To ensure the performance of these detectors, the IEC has published a new edition of IEC 61452, Nuclear instrumentation – Measurement of activity or emission rate of gamma-ray emitting radionuclides – Calibration and use of germanium-based spectrometers. This standard defines the methods for calibrating and using germanium-based spectrometers that measure photon energies and emission rates as well as calculate radionuclide activities based on these measurements.
With this standard, it is possible to have a basis for the routine calibration and use of germanium semiconductor detectors. It provides a unified approach to evaluate their performance characteristics, which ultimately improves the quality and accuracy of the instrumentation systems.
Understanding germanium-based spectrometers
A gamma-ray spectrometer consists of a germanium detector with its liquid nitrogen or mechanically refrigerated cryostat and preamplifier, associated to analogue or digital electronic modules which include the detector biasing and signal processing (amplification, multichannel conversion and storage) and data-readout devices. In addition, a radiation shield generally surrounds the detector to minimize the possible impact of any background radiation.
Interaction of the photons (X and gamma-ray) in the germanium crystal impart energy to electrons whose energy is released by the creation of electron-hole pairs. These electrons and holes are collected to produce a pulse whose amplitude is proportional to the energy deposited in the active volume of the germanium crystal. These pulses are amplified, shaped and sorted according to pulse height to produce a histogram showing, as a function of energy, the number of photons absorbed by the detector. After the collection of a sufficient number of pulses, the histogram will display a spectrum with one or more peaks corresponding to photons that transferred their entire energy to the detector. The measurement of the emission rates is used to determine the activities of the radionuclides in the given sample.
Scope of IEC 61452
To ensure the proper functioning and calibration of germanium-based spectrometers, IEC 61452 defines the following:
- Performance tests to ensure that spectrometer functions within acceptable limits,
- Methods for the measurement of and the correction for pulse pile-up,
- Test to ensure the approximate magnitude of true coincidence summing,
- Techniques for the inspection of spectral analysis results for large errors resulting from true coincidence summing of cascade gamma rays in the detector.

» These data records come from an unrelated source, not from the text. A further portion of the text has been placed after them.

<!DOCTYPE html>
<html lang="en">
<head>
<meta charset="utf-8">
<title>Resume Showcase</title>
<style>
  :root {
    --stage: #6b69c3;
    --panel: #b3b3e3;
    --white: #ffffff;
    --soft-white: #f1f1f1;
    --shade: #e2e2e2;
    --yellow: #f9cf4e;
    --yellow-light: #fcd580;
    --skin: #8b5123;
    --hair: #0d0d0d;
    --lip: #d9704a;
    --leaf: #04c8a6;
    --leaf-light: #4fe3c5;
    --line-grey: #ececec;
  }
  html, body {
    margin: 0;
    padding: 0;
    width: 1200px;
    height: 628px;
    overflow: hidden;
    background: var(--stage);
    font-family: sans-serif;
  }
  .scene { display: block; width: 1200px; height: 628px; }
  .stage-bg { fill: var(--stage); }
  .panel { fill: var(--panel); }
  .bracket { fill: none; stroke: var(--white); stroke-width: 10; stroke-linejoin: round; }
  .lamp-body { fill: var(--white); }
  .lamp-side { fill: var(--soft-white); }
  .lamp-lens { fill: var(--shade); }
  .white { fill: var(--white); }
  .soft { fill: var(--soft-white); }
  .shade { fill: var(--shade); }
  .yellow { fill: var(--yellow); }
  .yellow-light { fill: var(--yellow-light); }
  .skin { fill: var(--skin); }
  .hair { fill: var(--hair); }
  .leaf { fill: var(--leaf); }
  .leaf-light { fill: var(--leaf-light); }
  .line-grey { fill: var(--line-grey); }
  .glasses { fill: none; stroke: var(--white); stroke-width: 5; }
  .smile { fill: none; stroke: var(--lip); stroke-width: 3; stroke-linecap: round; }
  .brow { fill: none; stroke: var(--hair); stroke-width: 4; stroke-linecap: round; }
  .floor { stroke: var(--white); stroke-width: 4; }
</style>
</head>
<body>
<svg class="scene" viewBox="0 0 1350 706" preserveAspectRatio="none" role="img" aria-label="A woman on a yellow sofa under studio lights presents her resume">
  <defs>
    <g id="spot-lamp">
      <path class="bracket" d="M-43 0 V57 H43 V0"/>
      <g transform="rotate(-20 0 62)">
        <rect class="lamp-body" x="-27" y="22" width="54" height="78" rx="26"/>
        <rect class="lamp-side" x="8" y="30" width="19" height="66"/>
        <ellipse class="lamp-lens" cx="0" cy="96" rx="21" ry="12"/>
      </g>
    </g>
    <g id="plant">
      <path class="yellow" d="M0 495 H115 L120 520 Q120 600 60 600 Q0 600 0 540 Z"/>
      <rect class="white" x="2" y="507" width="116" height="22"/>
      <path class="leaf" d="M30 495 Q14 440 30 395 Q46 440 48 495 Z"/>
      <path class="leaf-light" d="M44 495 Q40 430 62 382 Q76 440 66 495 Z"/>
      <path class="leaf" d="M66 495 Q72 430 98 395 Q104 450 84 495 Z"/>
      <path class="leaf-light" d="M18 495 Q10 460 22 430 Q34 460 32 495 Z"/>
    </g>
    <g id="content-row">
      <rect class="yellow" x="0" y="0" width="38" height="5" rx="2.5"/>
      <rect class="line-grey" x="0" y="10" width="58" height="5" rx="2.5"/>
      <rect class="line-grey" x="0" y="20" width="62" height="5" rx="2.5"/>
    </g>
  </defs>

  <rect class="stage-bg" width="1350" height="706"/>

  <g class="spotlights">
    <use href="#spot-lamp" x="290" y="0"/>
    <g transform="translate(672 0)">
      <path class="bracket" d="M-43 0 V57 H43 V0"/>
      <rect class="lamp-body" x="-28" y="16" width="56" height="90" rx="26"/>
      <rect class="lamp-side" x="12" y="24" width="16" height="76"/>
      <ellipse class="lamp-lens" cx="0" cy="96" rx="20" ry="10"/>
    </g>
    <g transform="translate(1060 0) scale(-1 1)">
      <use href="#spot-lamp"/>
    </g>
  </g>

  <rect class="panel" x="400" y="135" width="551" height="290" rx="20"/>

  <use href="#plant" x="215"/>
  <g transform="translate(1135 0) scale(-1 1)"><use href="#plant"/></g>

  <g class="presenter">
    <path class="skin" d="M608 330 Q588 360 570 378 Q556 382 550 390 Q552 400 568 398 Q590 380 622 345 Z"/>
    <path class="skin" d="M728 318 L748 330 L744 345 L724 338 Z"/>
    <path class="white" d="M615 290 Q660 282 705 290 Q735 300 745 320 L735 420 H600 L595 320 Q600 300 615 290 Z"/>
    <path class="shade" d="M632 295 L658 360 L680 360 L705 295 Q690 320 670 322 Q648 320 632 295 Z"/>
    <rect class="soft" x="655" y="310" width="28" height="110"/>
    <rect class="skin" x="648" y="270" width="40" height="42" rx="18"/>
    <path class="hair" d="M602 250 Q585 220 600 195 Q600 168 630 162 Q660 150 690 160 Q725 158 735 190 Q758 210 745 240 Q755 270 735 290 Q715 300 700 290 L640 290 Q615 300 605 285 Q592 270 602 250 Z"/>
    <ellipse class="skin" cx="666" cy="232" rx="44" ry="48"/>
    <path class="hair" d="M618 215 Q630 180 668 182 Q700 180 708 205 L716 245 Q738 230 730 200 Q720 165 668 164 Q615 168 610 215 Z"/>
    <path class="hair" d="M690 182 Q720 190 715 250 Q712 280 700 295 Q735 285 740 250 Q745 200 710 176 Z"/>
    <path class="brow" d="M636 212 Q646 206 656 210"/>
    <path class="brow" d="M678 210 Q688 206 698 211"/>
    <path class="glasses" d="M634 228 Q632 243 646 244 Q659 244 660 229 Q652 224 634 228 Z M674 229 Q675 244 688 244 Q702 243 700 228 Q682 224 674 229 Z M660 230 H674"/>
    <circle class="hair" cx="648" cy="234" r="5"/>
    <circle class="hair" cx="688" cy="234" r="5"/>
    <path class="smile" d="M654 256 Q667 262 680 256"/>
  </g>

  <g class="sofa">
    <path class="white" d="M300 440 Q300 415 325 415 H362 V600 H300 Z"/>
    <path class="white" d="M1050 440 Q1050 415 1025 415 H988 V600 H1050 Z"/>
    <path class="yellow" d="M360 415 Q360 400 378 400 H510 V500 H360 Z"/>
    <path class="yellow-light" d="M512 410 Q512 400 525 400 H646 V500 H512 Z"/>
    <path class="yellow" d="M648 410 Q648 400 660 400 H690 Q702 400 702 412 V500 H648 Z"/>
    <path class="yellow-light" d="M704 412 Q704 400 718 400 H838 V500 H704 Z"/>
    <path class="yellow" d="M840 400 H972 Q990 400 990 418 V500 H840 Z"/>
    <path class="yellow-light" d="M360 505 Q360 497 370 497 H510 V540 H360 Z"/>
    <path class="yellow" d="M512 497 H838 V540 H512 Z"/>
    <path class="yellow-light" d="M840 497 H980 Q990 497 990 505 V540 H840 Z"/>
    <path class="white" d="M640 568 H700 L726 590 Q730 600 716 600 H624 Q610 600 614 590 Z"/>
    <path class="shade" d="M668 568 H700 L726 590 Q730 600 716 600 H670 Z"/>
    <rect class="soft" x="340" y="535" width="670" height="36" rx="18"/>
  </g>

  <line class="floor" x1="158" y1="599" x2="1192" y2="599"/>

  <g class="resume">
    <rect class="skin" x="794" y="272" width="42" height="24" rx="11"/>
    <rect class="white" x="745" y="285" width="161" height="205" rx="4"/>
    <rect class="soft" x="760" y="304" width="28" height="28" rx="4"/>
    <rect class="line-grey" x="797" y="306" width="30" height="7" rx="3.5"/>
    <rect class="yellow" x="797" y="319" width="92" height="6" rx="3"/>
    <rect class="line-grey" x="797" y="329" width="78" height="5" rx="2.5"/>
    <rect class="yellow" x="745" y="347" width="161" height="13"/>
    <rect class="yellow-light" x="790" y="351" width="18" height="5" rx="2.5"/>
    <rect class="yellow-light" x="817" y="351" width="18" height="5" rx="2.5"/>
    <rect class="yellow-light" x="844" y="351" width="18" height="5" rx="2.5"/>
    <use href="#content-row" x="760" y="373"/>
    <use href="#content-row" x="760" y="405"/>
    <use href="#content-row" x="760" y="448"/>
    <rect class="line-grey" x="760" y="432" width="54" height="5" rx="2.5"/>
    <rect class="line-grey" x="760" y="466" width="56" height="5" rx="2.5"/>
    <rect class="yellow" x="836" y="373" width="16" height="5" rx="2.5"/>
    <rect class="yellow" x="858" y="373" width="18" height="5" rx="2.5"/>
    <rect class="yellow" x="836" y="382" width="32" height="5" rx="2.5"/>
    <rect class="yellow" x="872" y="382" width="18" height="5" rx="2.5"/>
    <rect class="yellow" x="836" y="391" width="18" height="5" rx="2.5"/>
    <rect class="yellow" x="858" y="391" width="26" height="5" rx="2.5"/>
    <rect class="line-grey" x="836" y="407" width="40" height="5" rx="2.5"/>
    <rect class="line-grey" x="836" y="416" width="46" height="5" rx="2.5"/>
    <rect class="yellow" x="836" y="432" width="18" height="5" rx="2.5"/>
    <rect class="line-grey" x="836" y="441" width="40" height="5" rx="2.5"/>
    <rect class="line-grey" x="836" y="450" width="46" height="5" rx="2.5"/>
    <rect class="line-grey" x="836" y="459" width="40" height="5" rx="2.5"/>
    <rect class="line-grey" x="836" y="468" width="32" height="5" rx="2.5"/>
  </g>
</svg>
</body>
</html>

The standard also provides suggestions for the establishment of data libraries for radionuclide identification, decay corrections and the conversion of gamma-ray emission rates to decay rates.
The previous version of the standard was published in 1995.
Sign up to receive selected stories